◆ **Work instruction**: Your answer is a number only: how many lines in the data below contain "body"?

◆ **Records shown**:
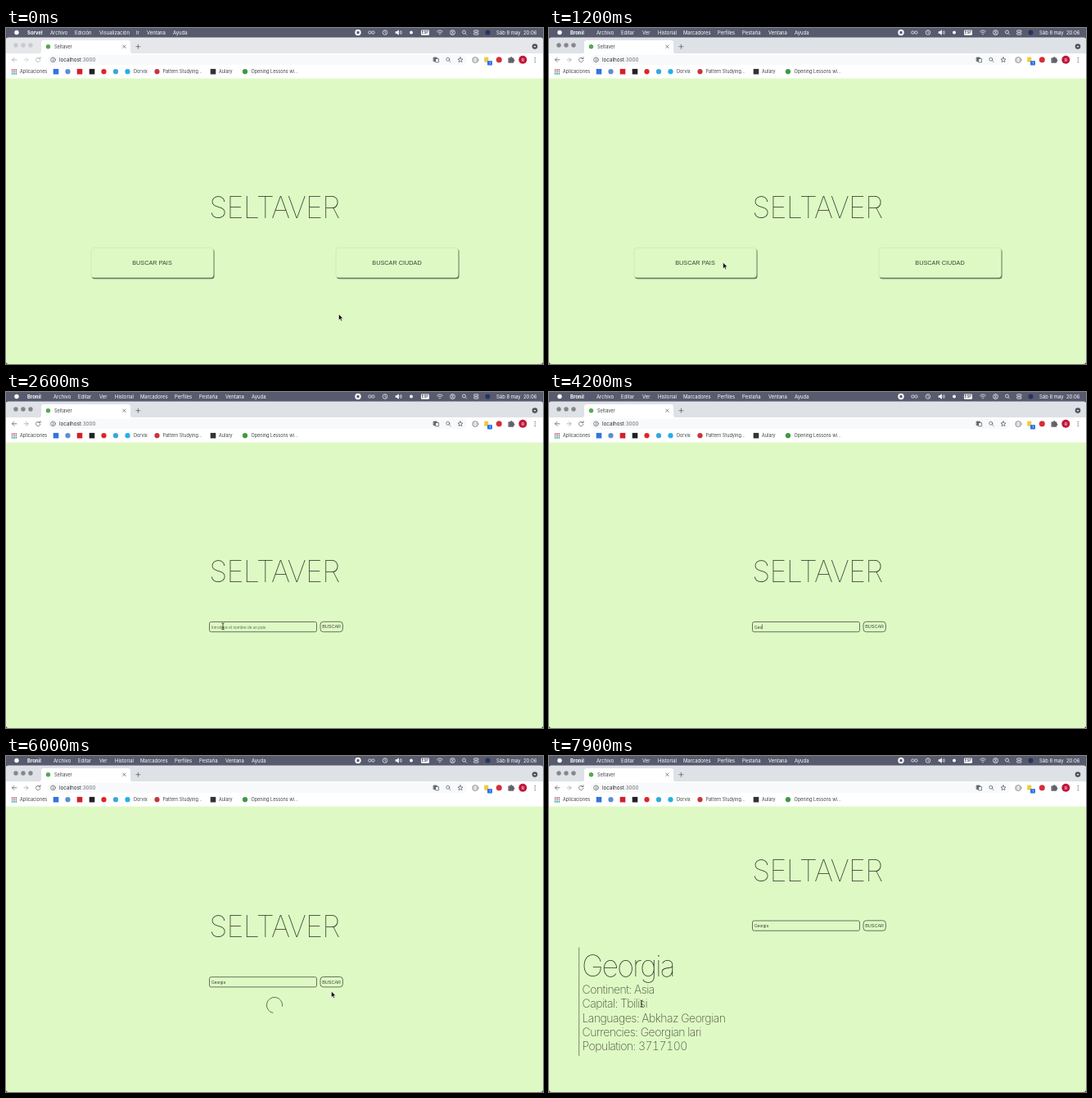
Write an HTML page that moves like this. It is 656 px wide and 410 px high and loops after 8 s.

```html
<!DOCTYPE html>
<html lang="es">
<head>
<meta charset="utf-8">
<title>Seltaver</title>
<style>
  html, body { margin: 0; width: 100%; height: 100%; overflow: hidden; background: #dff9c5; }
  svg { display: block; width: 656px; height: 410px; }
  text { font-family: Inter, "Open Sans", sans-serif; white-space: pre; }
  .menu text { font-size: 5.95px; fill: #fff; }
  .bookmarks text { font-size: 5.5px; fill: #3c4043; }
  .form text, .buttons text { font-family: "Liberation Sans", Arial, sans-serif; fill: #3b4636; }
  .thin { font-size: 36px; font-weight: 100; fill: #2f3a28; }
  .title { letter-spacing: -.8px; }
  .country { letter-spacing: -2px; }
  .facts { font-size: 14px; font-weight: 200; letter-spacing: -.52px; font-variant-numeric: tabular-nums; fill: #455039; }
  .box { fill: none; stroke: #46523d; stroke-width: .8; }
  .line { fill: none; stroke: #5f6368; stroke-width: .8; stroke-linecap: round; stroke-linejoin: round; }
  .white { fill: none; stroke: #fff; stroke-width: .7; }
</style>
</head>
<body>
<svg viewBox="0 0 656 410">
  <rect width="656" height="410" fill="#dff9c5"/>

  <g class="menu">
    <rect width="656" height="13" fill="#575b6d"/>
    <circle cx="13" cy="5.5" r="2.7" fill="#fff"/>
    <g id="idleMenu"></g>
    <g id="activeMenu"></g>
    <circle cx="430" cy="5.5" r="3.7" fill="#fff"/><rect x="428.5" y="4" width="3" height="3" rx=".5" fill="#575b6d"/>
    <g class="white">
      <circle cx="444.4" cy="5.5" r="1.7"/><circle cx="448.4" cy="5.5" r="1.7"/>
      <circle cx="463" cy="5.5" r="2.8"/><path d="M463 3.6V5.7L464.4 6.4"/>
      <path d="M476 4.5h1.5l2-1.7v5.4l-2-1.7h-1.5z" fill="#fff"/><path d="M481 4q1.3 1.5 0 3M482.4 3q2 2.5 0 5"/>
      <path d="M526.3 4.5q3.7-3.2 7.4 0M527.7 6q2.3-2 4.6 0"/><circle cx="530" cy="7.6" r=".4"/>
      <circle cx="545.5" cy="5.5" r="3"/><circle cx="545.5" cy="4.7" r=".9"/><path d="M543.7 7.6q1.8-2 3.6 0"/>
      <circle cx="559.5" cy="5" r="2"/><path d="M561 6.5L562.8 8.3"/>
      <rect x="571.5" y="2.8" width="5.6" height="2.2" rx="1.1"/><rect x="571.5" y="6" width="5.6" height="2.2" rx="1.1"/>
    </g>
    <circle cx="495" cy="5.5" r="2" fill="#fff"/>
    <rect x="507" y="2.5" width="10" height="6.3" rx="1" fill="#fff"/>
    <text x="512" y="7.4" text-anchor="middle" style="font-size:4.4px;font-weight:700;fill:#575b6d">ESP</text>
    <circle cx="588.5" cy="5.5" r="3" fill="#27345f"/>
    <text x="599" y="7.7">Sáb 8 may  20:06</text>
  </g>

  <path id="strip" d="M0 34V14Q0 11.5 3 11.5H653Q656 11.5 656 14V34Z"/>
  <g id="lights"><circle cx="12" cy="21" r="2.7"/><circle cx="21" cy="21" r="2.7"/><circle cx="30" cy="21" r="2.7"/></g>
  <path d="M40 31.5Q43 31 43 28V18Q43 15 46 15H149Q152 15 152 18V28Q152 31 155 31.5Z" fill="#fff"/>
  <circle cx="51.5" cy="22.7" r="2.7" fill="#55a850"/>
  <text x="59" y="24.7" font-size="5.6" fill="#3c4043">Seltaver</text>
  <path class="line" d="M142.8 21l3.4 3.4m0-3.4l-3.4 3.4M158.9 22.7h5m-2.5-2.5v5"/>
  <circle cx="646" cy="22.6" r="3.3" fill="#50545a"/><path d="M644.5 22h3l-1.5 1.8z" fill="#fff"/>

  <rect y="31" width="656" height="30.5" fill="#fff"/>
  <rect x="51" y="32.5" width="512" height="12.5" rx="6.2" fill="#f8f9fa"/>
  <g id="nav" class="line">
    <path d="M13 38.8H7.5m2.5-2.5l-2.5 2.5 2.5 2.5"/>
    <path d="M22 38.8h5m-2.5-2.5l2.5 2.5-2.5 2.5" opacity=".55"/>
    <path d="M41.3 37.1a2.7 2.7 0 1 0 .6 2.3m.1-3.8v2h-2"/>
  </g>
  <g class="line">
    <circle cx="57.5" cy="38.8" r="2.8"/><path d="M57.5 38.6v1.6m0-3v.1"/>
    <rect x="522.5" y="36" width="3.8" height="4.6" fill="#5f6368"/><rect x="525" y="37.5" width="3.6" height="4.3" fill="#fff"/>
    <circle cx="539.8" cy="38.2" r="2"/><path d="M541.4 39.8l1.7 1.7"/>
    <path d="M555 35.8l.9 2 2.1.2-1.6 1.4.5 2.1-1.9-1.1-1.9 1.1.5-2.1-1.6-1.4 2.1-.2z"/>
    <circle cx="573.3" cy="39" r="3.4"/><path d="M572.4 37.6q-1 .2-.5 1.4.4 1.3.5 1.4m1.8-2.8q1 .2.5 1.4-.4 1.3-.5 1.4" stroke-width=".5"/>
    <path d="M614.2 36.8h2q0-1.4 1-1.4t1 1.4h1.7v1.8q1.2 0 1.2 1t-1.2 1v1.6h-5.7z" fill="#5f6368"/>
  </g>
  <text x="65" y="41.1" font-size="6.3" fill="#26282c">localhost<tspan fill="#6a6e73">:3000</tspan></text>
  <rect x="584.3" y="35.6" width="5" height="6" fill="#f0c93a"/>
  <rect x="588" y="40" width="6" height="5.5" rx="1" fill="#2f74e8"/><text x="591" y="44.4" font-size="4" fill="#fff" text-anchor="middle">1</text>
  <circle cx="602.3" cy="38.8" r="3.5" fill="#d52f36"/>
  <circle cx="631.3" cy="38.8" r="5" fill="#c2183b"/><text x="631.3" y="40.8" font-size="5.2" fill="#fff" text-anchor="middle">R</text>
  <g fill="#5f6368"><circle cx="646.3" cy="36.4" r=".7"/><circle cx="646.3" cy="38.9" r=".7"/><circle cx="646.3" cy="41.4" r=".7"/></g>
  <g id="bookmarks" class="bookmarks"></g>

  <g id="page">
    <text class="thin title" x="328" y="232" text-anchor="middle">SELTAVER</text>
    <g id="buttons" class="buttons"></g>
    <g id="form" class="form">
      <rect class="box" x="248.5" y="280.5" width="131" height="12.2" rx="2"/>
      <text id="field" x="251" y="288.5" font-size="4.8"></text>
      <path id="caret" d="M0 283.4v6" stroke="#26301f" stroke-width=".6"/>
      <rect class="box" x="384" y="280.3" width="27.4" height="12.4" rx="3.6"/>
      <text x="397.6" y="288.4" font-size="5.5" text-anchor="middle">BUSCAR</text>
    </g>
  </g>
  <circle id="spinner" cx="328" cy="304" r="9.6" fill="none" stroke="#4b5942" stroke-width=".8" pathLength="4" stroke-dasharray="3 1"/>
  <g id="result">
    <path d="M36.7 233.5V366" stroke="#5d6b53" stroke-width=".8"/>
    <text class="thin country" x="40" y="268.5">Georgia</text>
  </g>
  <path d="M0 407V410H3Q0 410 0 407ZM656 407V410H653Q656 410 656 407Z" fill="#302a28"/>
  <path id="arrow" d="M0 0V7.2L1.7 5.7L2.8 8.2L4 7.7L2.9 5.2H5.2Z" fill="#000" stroke="#fff" stroke-width=".5"/>
  <path id="beam" d="M-1.6-4Q0-4 0-3Q0-4 1.6-4M0-3V3M-1.6 4Q0 4 0 3Q0 4 1.6 4M-1 1H1" fill="none" stroke="#1c2318" stroke-width=".8"/>
</svg>

<script>
const LOOP = 8000, STEP = 100;
const at = { focus: 1000, form: 2000, caret: 3200, type: 3600, move: 5200, load: 5700, result: 6300 };
const keys = [[3600, 1], [3900, 2], [4100, 3], [4400, 4], [4600, 5], [4800, 6], [4900, 7]];
const path = [
  [0, 406.5, 349.2], [900, 216, 288], [1200, 212.7, 286.3], [1700, 191.5, 292], [2200, 191.5, 292],
  [2600, 265, 286], [5100, 265, 286], [5600, 397.5, 286.5], [5900, 397.5, 287.2], [7000, 397.5, 287.2],
  [7600, 143, 312], [7800, 99, 294], [7900, 113, 302], [8000, 113, 302]
];

const el = Object.fromEntries([...document.querySelectorAll("[id]")].map(e => [e.id, e]));
const add = (parent, markup) => parent.insertAdjacentHTML("beforeend", markup);
const show = (node, on) => node.setAttribute("display", on ? "inline" : "none");
const place = (node, x, y) => node.setAttribute("transform", `translate(${x} ${y})`);

function fillMenu(group, items) {
  items.forEach(([x, label], i) =>
    add(group, `<text x="${x}" y="7.7" font-weight="${i ? 400 : 700}">${label}</text>`));
}

fillMenu(el.idleMenu, [[26, "Sorvel"], [54, "Archivo"], [84, "Edición"], [114, "Visualización"],
  [159, "Ir"], [172, "Ventana"], [204, "Ayuda"]]);
fillMenu(el.activeMenu, [[26, "Bronil"], [58, "Archivo"], [88, "Editar"], [114, "Ver"], [133, "Historial"],
  [164, "Marcadores"], [206, "Perfiles"], [236, "Pestaña"], [268, "Ventana"], [300, "Ayuda"]]);

const dots = ["#ea4335", "#4285f4", "#34a853"];
for (let i = 0; i < 9; i++) {
  add(el.bookmarks, `<rect x="${6.8 + i % 3 * 2.4}" y="${50.3 + Math.floor(i / 3) * 2.4}" width="1.6" height="1.6" fill="${dots[Math.floor(i / 3)]}"/>`);
}
[[61, "#3474dc", 1], [75.5, "#5b8fd0"], [90, "#d3202c", 1], [105, "#222", 1], [119.5, "#e02424"],
  [134, "#35a9dc"], [148.5, "#25b0e6"], [184.5, "#c8353c"], [253, "#333", 1], [292, "#3f9a42"]
].forEach(([x, color, square]) => add(el.bookmarks, square
  ? `<rect x="${x - 3.3}" y="49.9" width="6.6" height="6.6" fill="${color}"/>`
  : `<circle cx="${x}" cy="53.2" r="3.1" fill="${color}"/>`));
[[17, "Aplicaciones"], [156, "Dorvix"], [191.5, "Pattern Studying..."], [260, "Aulary"], [299.5, "Opening Lessons wi..."]]
  .forEach(([x, label]) => add(el.bookmarks, `<text x="${x}" y="55.2">${label}</text>`));

[[104, "BUSCAR PAIS"], [403, "BUSCAR CIUDAD"]].forEach(([x, label]) => add(el.buttons, `
  <rect x="${x + .8}" y="269.5" width="149.8" height="36.8" rx="3.5" fill="#68795f"/>
  <rect x="${x}" y="268.2" width="149.4" height="36.4" rx="3.5" fill="#dff9c5" stroke="#c3dcae" stroke-width=".5"/>
  <text x="${x + 74.5}" y="288.7" font-size="7.3" text-anchor="middle">${label}</text>`));

["Continent: Asia", "Capital: Tbilisi", "Languages: Abkhaz Georgian", "Currencies: Georgian lari", "Population: 3717100"]
  .forEach((line, i) => add(el.result, `<text class="facts" x="40.5" y="${290 + i * 17.25}">${line}</text>`));

function pointer(t) {
  const i = path.findIndex(p => p[0] > t);
  const [t0, x0, y0] = path[i - 1], [t1, x1, y1] = path[i];
  const k = (t - t0) / (t1 - t0), ease = k * k * (3 - 2 * k);
  return [x0 + (x1 - x0) * ease, y0 + (y1 - y0) * ease];
}

function draw(t) {
  const active = t >= at.focus, form = t >= at.form;
  const loading = t >= at.load && t < at.result, done = t >= at.result;

  show(el.idleMenu, !active);
  show(el.activeMenu, active);
  el.strip.setAttribute("fill", active ? "#dee1e6" : "#e5e7ea");
  el.lights.setAttribute("fill", active ? "#85878b" : "#c9cbce");
  el.nav.setAttribute("opacity", active ? 1 : .55);

  place(el.page, 0, done ? -79.5 : loading ? -10.8 : 0);
  show(el.buttons, !form);
  show(el.form, form);
  show(el.spinner, loading);
  show(el.result, done);
  el.spinner.setAttribute("transform", `rotate(${100 + (t - 6000) * .36} 328 304)`);

  const typed = keys.filter(k => t >= k[0]).length;
  el.field.textContent = typed ? "Georgia".slice(0, typed) : "Introduce el nombre de un pais";
  el.field.setAttribute("opacity", typed ? 1 : .75);
  const focused = t >= at.caret && t < at.load;
  show(el.caret, focused);
  if (focused) place(el.caret, 251.3 + (typed ? el.field.getComputedTextLength() : 0), 0);

  const [x, y] = pointer(t);
  const hidden = t >= at.type && t < at.move;
  const overField = form && !done && x > 248 && x < 380;
  const overText = done && x < 121;
  const beam = overField || overText;
  place(el.arrow, x, y);
  place(el.beam, x, y);
  show(el.arrow, !hidden && !beam);
  show(el.beam, !hidden && beam);
}

const start = performance.now();
function tick() {
  const t = (performance.now() - start) % LOOP;
  draw(Math.floor(t / STEP) * STEP);
  requestAnimationFrame(tick);
}
draw(0);
requestAnimationFrame(tick);
</script>
</body>
</html>
```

◆ **Solution for this exercise**: 3